_What you should do:_ Would you reproduce the entries exactly, including every line?

_Input data:_
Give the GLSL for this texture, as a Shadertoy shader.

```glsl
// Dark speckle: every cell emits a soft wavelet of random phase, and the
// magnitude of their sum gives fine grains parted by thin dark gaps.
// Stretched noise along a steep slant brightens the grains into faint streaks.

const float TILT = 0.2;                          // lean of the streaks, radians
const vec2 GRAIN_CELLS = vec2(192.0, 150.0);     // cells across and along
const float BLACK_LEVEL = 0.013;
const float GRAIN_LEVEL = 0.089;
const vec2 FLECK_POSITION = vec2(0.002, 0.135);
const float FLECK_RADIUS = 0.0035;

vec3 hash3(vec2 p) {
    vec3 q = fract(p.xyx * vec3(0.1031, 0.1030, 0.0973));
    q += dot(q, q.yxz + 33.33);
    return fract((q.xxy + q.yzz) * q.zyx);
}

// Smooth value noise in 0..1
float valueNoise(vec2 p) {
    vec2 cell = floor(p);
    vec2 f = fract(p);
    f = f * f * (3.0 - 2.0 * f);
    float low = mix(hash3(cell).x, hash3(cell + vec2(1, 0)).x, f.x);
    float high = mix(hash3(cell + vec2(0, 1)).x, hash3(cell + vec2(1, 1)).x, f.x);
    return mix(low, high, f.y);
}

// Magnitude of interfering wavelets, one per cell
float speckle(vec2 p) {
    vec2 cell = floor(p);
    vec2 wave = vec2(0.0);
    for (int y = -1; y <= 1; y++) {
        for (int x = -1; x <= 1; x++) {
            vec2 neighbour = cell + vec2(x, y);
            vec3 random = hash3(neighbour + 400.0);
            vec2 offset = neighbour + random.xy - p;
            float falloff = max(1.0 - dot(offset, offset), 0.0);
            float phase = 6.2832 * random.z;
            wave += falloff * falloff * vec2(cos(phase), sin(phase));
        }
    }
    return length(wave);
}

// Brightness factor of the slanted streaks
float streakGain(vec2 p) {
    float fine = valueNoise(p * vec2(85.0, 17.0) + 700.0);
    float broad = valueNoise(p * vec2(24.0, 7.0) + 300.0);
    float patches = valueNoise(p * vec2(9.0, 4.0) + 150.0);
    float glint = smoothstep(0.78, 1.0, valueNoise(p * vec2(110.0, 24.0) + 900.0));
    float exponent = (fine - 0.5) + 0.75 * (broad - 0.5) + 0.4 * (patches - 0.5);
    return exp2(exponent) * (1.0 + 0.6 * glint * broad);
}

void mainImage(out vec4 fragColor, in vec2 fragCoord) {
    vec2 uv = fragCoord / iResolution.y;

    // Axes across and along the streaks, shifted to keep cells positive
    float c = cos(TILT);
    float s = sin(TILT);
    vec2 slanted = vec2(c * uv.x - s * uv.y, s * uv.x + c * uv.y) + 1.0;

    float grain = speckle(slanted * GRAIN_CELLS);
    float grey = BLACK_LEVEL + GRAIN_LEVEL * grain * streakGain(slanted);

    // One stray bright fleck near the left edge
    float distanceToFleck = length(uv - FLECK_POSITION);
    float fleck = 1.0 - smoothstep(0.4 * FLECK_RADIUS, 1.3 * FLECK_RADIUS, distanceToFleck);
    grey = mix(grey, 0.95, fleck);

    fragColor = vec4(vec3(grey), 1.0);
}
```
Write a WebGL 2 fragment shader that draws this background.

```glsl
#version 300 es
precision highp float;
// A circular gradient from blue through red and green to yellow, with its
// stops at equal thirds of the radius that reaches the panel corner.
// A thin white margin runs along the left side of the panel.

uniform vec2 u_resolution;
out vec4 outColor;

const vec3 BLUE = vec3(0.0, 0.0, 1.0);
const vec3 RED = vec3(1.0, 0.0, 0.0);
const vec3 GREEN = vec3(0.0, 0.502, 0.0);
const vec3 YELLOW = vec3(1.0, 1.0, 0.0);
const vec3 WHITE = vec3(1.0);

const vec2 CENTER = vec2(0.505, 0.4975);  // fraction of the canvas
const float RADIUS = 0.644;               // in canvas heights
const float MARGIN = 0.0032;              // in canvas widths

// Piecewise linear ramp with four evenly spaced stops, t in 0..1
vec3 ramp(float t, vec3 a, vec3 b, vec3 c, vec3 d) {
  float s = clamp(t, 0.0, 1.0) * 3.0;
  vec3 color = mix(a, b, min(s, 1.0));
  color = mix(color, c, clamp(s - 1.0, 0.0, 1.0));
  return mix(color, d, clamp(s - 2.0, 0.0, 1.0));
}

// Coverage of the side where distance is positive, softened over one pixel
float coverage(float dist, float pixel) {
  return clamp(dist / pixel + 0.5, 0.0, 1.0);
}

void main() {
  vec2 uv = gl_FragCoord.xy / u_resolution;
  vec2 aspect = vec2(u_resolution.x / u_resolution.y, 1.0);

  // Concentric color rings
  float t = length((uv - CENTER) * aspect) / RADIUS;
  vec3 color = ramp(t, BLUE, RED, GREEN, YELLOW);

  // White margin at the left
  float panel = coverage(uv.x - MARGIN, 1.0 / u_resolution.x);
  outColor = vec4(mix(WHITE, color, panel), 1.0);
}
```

_Result for this exercise:_
Give the GLSL for this texture, as a Shadertoy shader.

```glsl
// Dark speckle: every cell emits a soft wavelet of random phase, and the
// magnitude of their sum gives fine grains parted by thin dark gaps.
// Stretched noise along a steep slant brightens the grains into faint streaks.

const float TILT = 0.2;                          // lean of the streaks, radians
const vec2 GRAIN_CELLS = vec2(192.0, 150.0);     // cells across and along
const float BLACK_LEVEL = 0.013;
const float GRAIN_LEVEL = 0.089;
const vec2 FLECK_POSITION = vec2(0.002, 0.135);
const float FLECK_RADIUS = 0.0035;

vec3 hash3(vec2 p) {
    vec3 q = fract(p.xyx * vec3(0.1031, 0.1030, 0.0973));
    q += dot(q, q.yxz + 33.33);
    return fract((q.xxy + q.yzz) * q.zyx);
}

// Smooth value noise in 0..1
float valueNoise(vec2 p) {
    vec2 cell = floor(p);
    vec2 f = fract(p);
    f = f * f * (3.0 - 2.0 * f);
    float low = mix(hash3(cell).x, hash3(cell + vec2(1, 0)).x, f.x);
    float high = mix(hash3(cell + vec2(0, 1)).x, hash3(cell + vec2(1, 1)).x, f.x);
    return mix(low, high, f.y);
}

// Magnitude of interfering wavelets, one per cell
float speckle(vec2 p) {
    vec2 cell = floor(p);
    vec2 wave = vec2(0.0);
    for (int y = -1; y <= 1; y++) {
        for (int x = -1; x <= 1; x++) {
            vec2 neighbour = cell + vec2(x, y);
            vec3 random = hash3(neighbour + 400.0);
            vec2 offset = neighbour + random.xy - p;
            float falloff = max(1.0 - dot(offset, offset), 0.0);
            float phase = 6.2832 * random.z;
            wave += falloff * falloff * vec2(cos(phase), sin(phase));
        }
    }
    return length(wave);
}

// Brightness factor of the slanted streaks
float streakGain(vec2 p) {
    float fine = valueNoise(p * vec2(85.0, 17.0) + 700.0);
    float broad = valueNoise(p * vec2(24.0, 7.0) + 300.0);
    float patches = valueNoise(p * vec2(9.0, 4.0) + 150.0);
    float glint = smoothstep(0.78, 1.0, valueNoise(p * vec2(110.0, 24.0) + 900.0));
    float exponent = (fine - 0.5) + 0.75 * (broad - 0.5) + 0.4 * (patches - 0.5);
    return exp2(exponent) * (1.0 + 0.6 * glint * broad);
}

void mainImage(out vec4 fragColor, in vec2 fragCoord) {
    vec2 uv = fragCoord / iResolution.y;

    // Axes across and along the streaks, shifted to keep cells positive
    float c = cos(TILT);
    float s = sin(TILT);
    vec2 slanted = vec2(c * uv.x - s * uv.y, s * uv.x + c * uv.y) + 1.0;

    float grain = speckle(slanted * GRAIN_CELLS);
    float grey = BLACK_LEVEL + GRAIN_LEVEL * grain * streakGain(slanted);

    // One stray bright fleck near the left edge
    float distanceToFleck = length(uv - FLECK_POSITION);
    float fleck = 1.0 - smoothstep(0.4 * FLECK_RADIUS, 1.3 * FLECK_RADIUS, distanceToFleck);
    grey = mix(grey, 0.95, fleck);

    fragColor = vec4(vec3(grey), 1.0);
}
```
Write a WebGL 2 fragment shader that draws this background.

```glsl
#version 300 es
precision highp float;
// A circular gradient from blue through red and green to yellow, with its
// stops at equal thirds of the radius that reaches the panel corner.
// A thin white margin runs along the left side of the panel.

uniform vec2 u_resolution;
out vec4 outColor;

const vec3 BLUE = vec3(0.0, 0.0, 1.0);
const vec3 RED = vec3(1.0, 0.0, 0.0);
const vec3 GREEN = vec3(0.0, 0.502, 0.0);
const vec3 YELLOW = vec3(1.0, 1.0, 0.0);
const vec3 WHITE = vec3(1.0);

const vec2 CENTER = vec2(0.505, 0.4975);  // fraction of the canvas
const float RADIUS = 0.644;               // in canvas heights
const float MARGIN = 0.0032;              // in canvas widths

// Piecewise linear ramp with four evenly spaced stops, t in 0..1
vec3 ramp(float t, vec3 a, vec3 b, vec3 c, vec3 d) {
  float s = clamp(t, 0.0, 1.0) * 3.0;
  vec3 color = mix(a, b, min(s, 1.0));
  color = mix(color, c, clamp(s - 1.0, 0.0, 1.0));
  return mix(color, d, clamp(s - 2.0, 0.0, 1.0));
}

// Coverage of the side where distance is positive, softened over one pixel
float coverage(float dist, float pixel) {
  return clamp(dist / pixel + 0.5, 0.0, 1.0);
}

void main() {
  vec2 uv = gl_FragCoord.xy / u_resolution;
  vec2 aspect = vec2(u_resolution.x / u_resolution.y, 1.0);

  // Concentric color rings
  float t = length((uv - CENTER) * aspect) / RADIUS;
  vec3 color = ramp(t, BLUE, RED, GREEN, YELLOW);

  // White margin at the left
  float panel = coverage(uv.x - MARGIN, 1.0 / u_resolution.x);
  outColor = vec4(mix(WHITE, color, panel), 1.0);
}
```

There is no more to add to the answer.